For the past few days, I have been thinking of how we’d be surviving without the aquatic ecosystem. Frankly, we’d all be dead by now, needless to say that every pillar/factor of the environment is dependent on each other; they complement each other.
Humans, as they strive to live a better life, often interact mostly with the environment, leaving an impact, both negative and positive. Sadly, according to Environmental Economics, for optimum economic development, there is a higher probability of a compromise on the state of the environment, and vice versa. For the same reason, the environment has been adversely affected, from pollution to land degradation etcetera. My focus today however, is on how our own actions have affected the aquatic ecology, quoting from the most recent cases.
On 27th January, 2021, The Kenya Marine and Fisheries Research institute (KEMFRI) banned the consumption of fish from L. Nakuru (Kenya) citing poisoning of the fauna in Lake Nakuru biotic community. It is alleged that the fish from the lake start rotting three hours after the catch. How is that even possible? The report presented to the Ministry of Agriculture after a study showed that raw sewage and industrial waste flowed in the lake for a long time, a situation that worsened six months after the Rift Valley lakes started flooding.
On 6th February, 2021, barely ten days after fish in L. Nakuru being declared unfit for human consumption, the fishermen and community around the Nyanza L. Victoria region woke up to a scenario, that they could only describe as ‘unseen.’ On that Saturday morning, they woke up to find thousands of fish (especially) the Nile Perch washed ashore, with quite a number still floating, lifeless, on water. Coincidentally, on the same day, the same scenario was experienced in Chile, where thousands were mysteriously washed ashore. The Chile’s National Fishing Service said that they found chlorophyll in the water. Experts also got concerned that the change in water temperatures and water quality could be the cause. (CGTN, 2021)
But, how do raw sewage and industrial waste; chlorophyll and change in water temperatures among other factors negatively affect the aquatic ecosystem?
I. Raw Sewage and Industrial Waste.

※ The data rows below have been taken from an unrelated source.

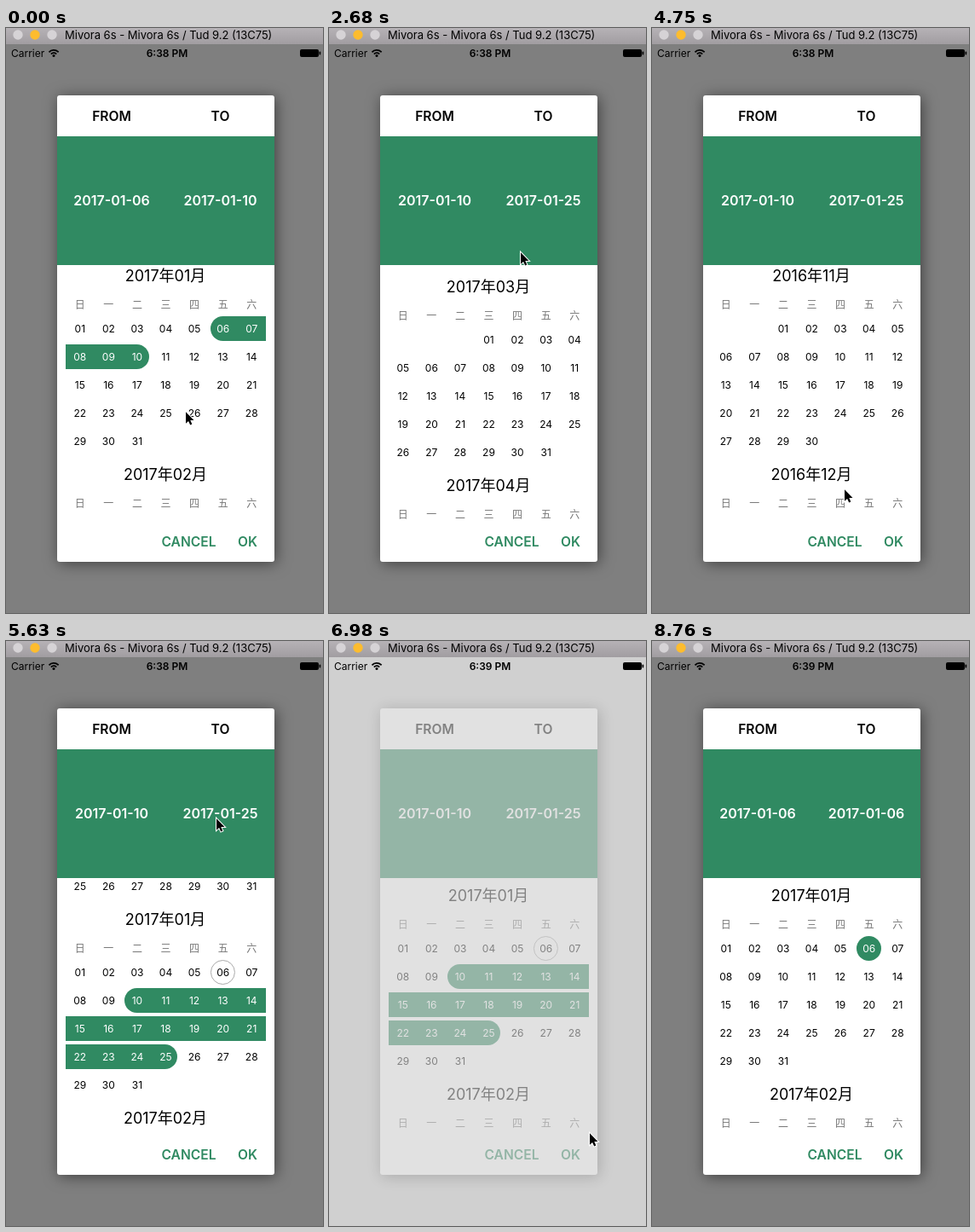
Animation, 372 px wide and 686 px high, one loop 9.16 s. Source, as an HTML page with a canvas:

```html
<!DOCTYPE html>
<html>
<head>
<meta charset="utf-8">
<title>Date range picker</title>
<style>
html, body { margin: 0; width: 372px; height: 686px; overflow: hidden; background: #fff; }
canvas { display: block; }
</style>
</head>
<body>
<canvas id="stage" width="372" height="686"></canvas>
<script>
const W = 372, H = 686, LOOP = 9160, TICK = 148.47, TICKS = 60;
const GREEN = '#308a62', COL = 33.57, LEFT = 70, ROW = 33;
const FONT = 'Inter, "Noto Sans CJK SC", "Noto Sans CJK JP", "Noto Sans CJK", sans-serif';
const screen = document.getElementById('stage').getContext('2d');
const layer = document.createElement('canvas');
layer.width = W;
layer.height = H;
const card = layer.getContext('2d');

// Times are in ticks
const clamp = p => Math.max(0, Math.min(1, p));
const progress = (k, from, to) => clamp((k - from) / (to - from));
const fling = (k, from, to) => 1 - (1 - progress(k, from, to)) ** 2.5;

const TWO_MONTHS = 466;
const scrollAt = k => 8 + (TWO_MONTHS - 8) * fling(k, 13, 19)
  + TWO_MONTHS * (fling(k, 33.85, 40) - fling(k, 21, 26) - fling(k, 28, 33));

const fadeAt = k => Math.max(1 - progress(k, 44.8, 48.3), progress(k, 52.8, 56.4));

// Each move: start, end, target x, target y
const moves = [
  [0, 2, 178, 450], [6, 10, 150, 384], [12, 14, 222, 520], [14, 18, 224, 262],
  [21, 24, 210, 440], [24, 26, 210, 279], [28, 32, 225, 540], [34, 38, 246, 207],
  [38, 43, 285, 592], [44, 47, 305, 576], [47, 51, 319, 493], [53, 59, 348, 700]
];
function pointerAt(k) {
  return moves.reduce(([x, y], [from, to, tx, ty]) => {
    const p = progress(k, from, to);
    return [x + (tx - x) * p, y + (ty - y) * p];
  }, [210, 449]);
}

function rangeAt(k) {
  if (k < 6) return [6, 10];
  if (k < 12) return [25, 25];
  return k < 50 ? [10, 25] : [6, 6];
}

// y is the middle of the capitals
function text(c, s, x, y, size, { weight = 400, color = '#000', align = 'center' } = {}) {
  c.font = `${weight} ${size}px ${FONT}`;
  c.fillStyle = color;
  c.textAlign = align;
  c.fillText(s, x, Math.round(y + size * .364));
}

function box(c, x, y, w, h, r, color) {
  c.fillStyle = color;
  c.beginPath();
  c.roundRect(x, y, w, h, r);
  c.fill();
}

function disc(c, x, y, r, color) {
  c.fillStyle = color;
  c.beginPath();
  c.arc(x, y, r, 0, Math.PI * 2);
  c.fill();
}

const pad = n => String(n).padStart(2, '0');
const colX = i => LEFT + COL * (i + .5);

function monthInfo(m) {
  const first = new Date(2017, m, 1), start = first.getDay();
  const days = new Date(2017, m + 1, 0).getDate();
  const rows = Math.ceil((start + days) / 7);
  return {
    start, days, height: 68 + ROW * rows,
    title: `${first.getFullYear()}年${pad(first.getMonth() + 1)}月`
  };
}

function drawDay(d, col, y, inJanuary, [from, to]) {
  const x = colX(col), picked = inJanuary && d >= from && d <= to;
  if (picked) {
    const l = Math.floor(d === from ? x - 14.5 : LEFT + COL * col);
    const r = Math.floor(d === to ? x + 14.5 : LEFT + COL * (col + 1) + .1);
    const a = d === from ? 14.5 : 0, b = d === to ? 14.5 : 0;
    box(card, l, y - 15, r - l, 29, [a, b, b, a], GREEN);
  } else if (inJanuary && d === 6) {
    card.strokeStyle = '#aaa';
    card.lineWidth = 1;
    card.beginPath();
    card.arc(x - .2, y - .5, 14, 0, Math.PI * 2);
    card.stroke();
  }
  text(card, pad(d), x, y, 12, { color: picked ? '#fff' : '#000' });
}

function drawMonth(m, info, y, range) {
  text(card, info.title, 187, y, 18);
  [...'日一二三四五六'].forEach((s, i) => text(card, s, colX(i), y + 34.3, 12, { color: '#777' }));
  for (let d = 1; d <= info.days; d++) {
    const cell = info.start + d - 1;
    drawDay(d, cell % 7, y + 63 + ROW * Math.floor(cell / 7), m === 0, range);
  }
}

function drawCard(scroll, range) {
  card.clearRect(0, 0, W, H);
  card.save();
  card.shadowColor = 'rgba(0,0,0,.5)';
  card.shadowBlur = 17;
  card.shadowOffsetX = card.shadowOffsetY = 2;
  box(card, 60, 79, 255, 547, 3, '#fff');
  card.restore();

  card.fillStyle = GREEN;
  card.fillRect(60, 127, 255, 151);
  ['FROM', 'TO'].forEach((label, i) => {
    const x = 124 + 127.5 * i;
    text(card, label, x, 103, 15.6, { weight: 600 });
    text(card, '2017-01-' + pad(range[i]), x, 202.5, 16, { weight: 600, color: '#fff' });
  });

  card.save();
  card.beginPath();
  card.rect(60, 278, 255, 300);
  card.clip();
  let y = 298 - scroll - TWO_MONTHS;
  for (let m = -2; m < 5; m++) {
    const info = monthInfo(m);
    drawMonth(m, info, y, range);
    y += info.height;
  }
  card.restore();

  text(card, 'CANCEL', 214.5, 602, 15.6, { weight: 600, color: GREEN });
  text(card, 'OK', 283.5, 602, 15.6, { weight: 600, color: GREEN });
}

function drawTitleBar(c) {
  const g = c.createLinearGradient(0, 0, 0, 19);
  g.addColorStop(0, '#b6b2b6');
  g.addColorStop(1, '#a19da1');
  c.fillStyle = g;
  c.fillRect(0, 0, W, 19);
  ['#d6d3d6', '#fdbc2e', '#d6d3d6'].forEach((color, i) => disc(c, 14 + 20 * i, 8, 5.7, color));
  text(c, 'Mivora 6s - Mivora 6s / Tud 9.2 (13C75)', 69, 8.3, 13, { align: 'left' });
}

function drawStatusBar(c, clock) {
  text(c, 'Carrier', 6, 29.5, 12, { align: 'left' });
  text(c, clock, 189, 29.5, 12, { weight: 600 });

  c.strokeStyle = '#000';
  c.lineWidth = 1.8;
  [4.3, 7.6].forEach(r => {
    c.beginPath();
    c.arc(56, 33.5, r, -Math.PI * .76, -Math.PI * .24);
    c.stroke();
  });
  disc(c, 56, 32.5, 1.5, '#000');

  box(c, 345, 25, 22, 9, 2, '#000');
  box(c, 367.6, 27.5, 1.6, 4, .8, '#000');
}

function drawPointer(c, x, y) {
  const shape = new Path2D('M0 0V13.5L3.1 10.7L5.2 15.3L7.3 14.4L5.3 9.9H9.5Z');
  c.save();
  c.translate(x + 1, y + 1.2);
  c.lineWidth = 2;
  c.strokeStyle = '#fff';
  c.stroke(shape);
  c.fillStyle = '#000';
  c.fill(shape);
  c.restore();
}

function draw(k) {
  const c = screen, fade = fadeAt(k);
  c.fillStyle = '#fff';
  c.fillRect(0, 0, W, H);
  c.fillStyle = `rgba(0,0,0,${fade * .5})`;
  c.fillRect(0, 19, W, H);
  drawTitleBar(c);
  drawStatusBar(c, k < 41 ? '6:38 PM' : '6:39 PM');
  if (fade > 0) {
    drawCard(Math.round(scrollAt(k)), rangeAt(k));
    c.globalAlpha = fade;
    c.drawImage(layer, 0, 0);
    c.globalAlpha = 1;
  }
  drawPointer(c, ...pointerAt(k));
}

// The picture advances at a coarse, fixed tick
const began = performance.now();
function frame() {
  const t = (performance.now() - began) % LOOP;
  draw(Math.min(TICKS - 1, Math.floor((t + 13) / TICK)));
  requestAnimationFrame(frame);
}
frame();
</script>
</body>
</html>
```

Raw sewage and industrial waste contain high amounts of nitrates and other nutrients. When they are directed into the waters, they lead to what we call eutrophication and upswelling of oxygen deficient waters. Eutrophication basically is the gradual increase in the concentration of phosphorous, nitrogen, and other plant nutrients in aging aquatic ecosystem such as lakes and oceans. Eutrophication is perquisite for growth of algae and other microorganisms. As far as some fish feed on these algae and microorganism, most algal blooms produce toxins which in turn affect the food chain leading to death of the animals, and, inhibit the supply of sunlight at the lower depths. Moreover, it leads to large anoxic areas, especially on tidal flats. An anoxic condition is brought by the depletion of the oxygen levels in water. Lack of oxygen causes the fish to suffocate and eventually die. Or at times, they are forced to move upwards to the water surface to avoid suffocation and in turn are directly hit by heat from the sun leading to their death.
II. Presence of Chlorophyll and change in water temperatures.
Plants require chlorophyll for photosynthesis; therefore, sea plants are not exempted. When water is rich in chlorophyll, then there is higher concentration of the algal bloom. A dense algal bloom produces a surplus of oxygen on a summer afternoon. However, during the night, the bloom attempts to take more oxygen out of the water, lowering the dissolved oxygen in water. On the other hand, fish are able to detect a slight change in temperatures and acts accordingly. Adverse temperatures stress the fish out. In an attempt to find a suitable habitat away from the adverse temperatures, they find themselves to the shores on shallow waters.
The only solution to such problems is coming up with the best policies and legislations which govern the disposal of industrial wastes and treatment of sewages. Ecological Sanitation (ECOSAN) principles should also be upheld to make sure that the sewages are recycled instead of being channeled to the aquatic ecosystem.
Failure to quickly mitigate the loss of aquatic life only derails the efforts of SDGs (Goals no. 2,6, and 14) and Agenda 21 (Goals 2, 6, 12 and 14) on the Food Sustainability and clean environment. Let this be a social responsibility.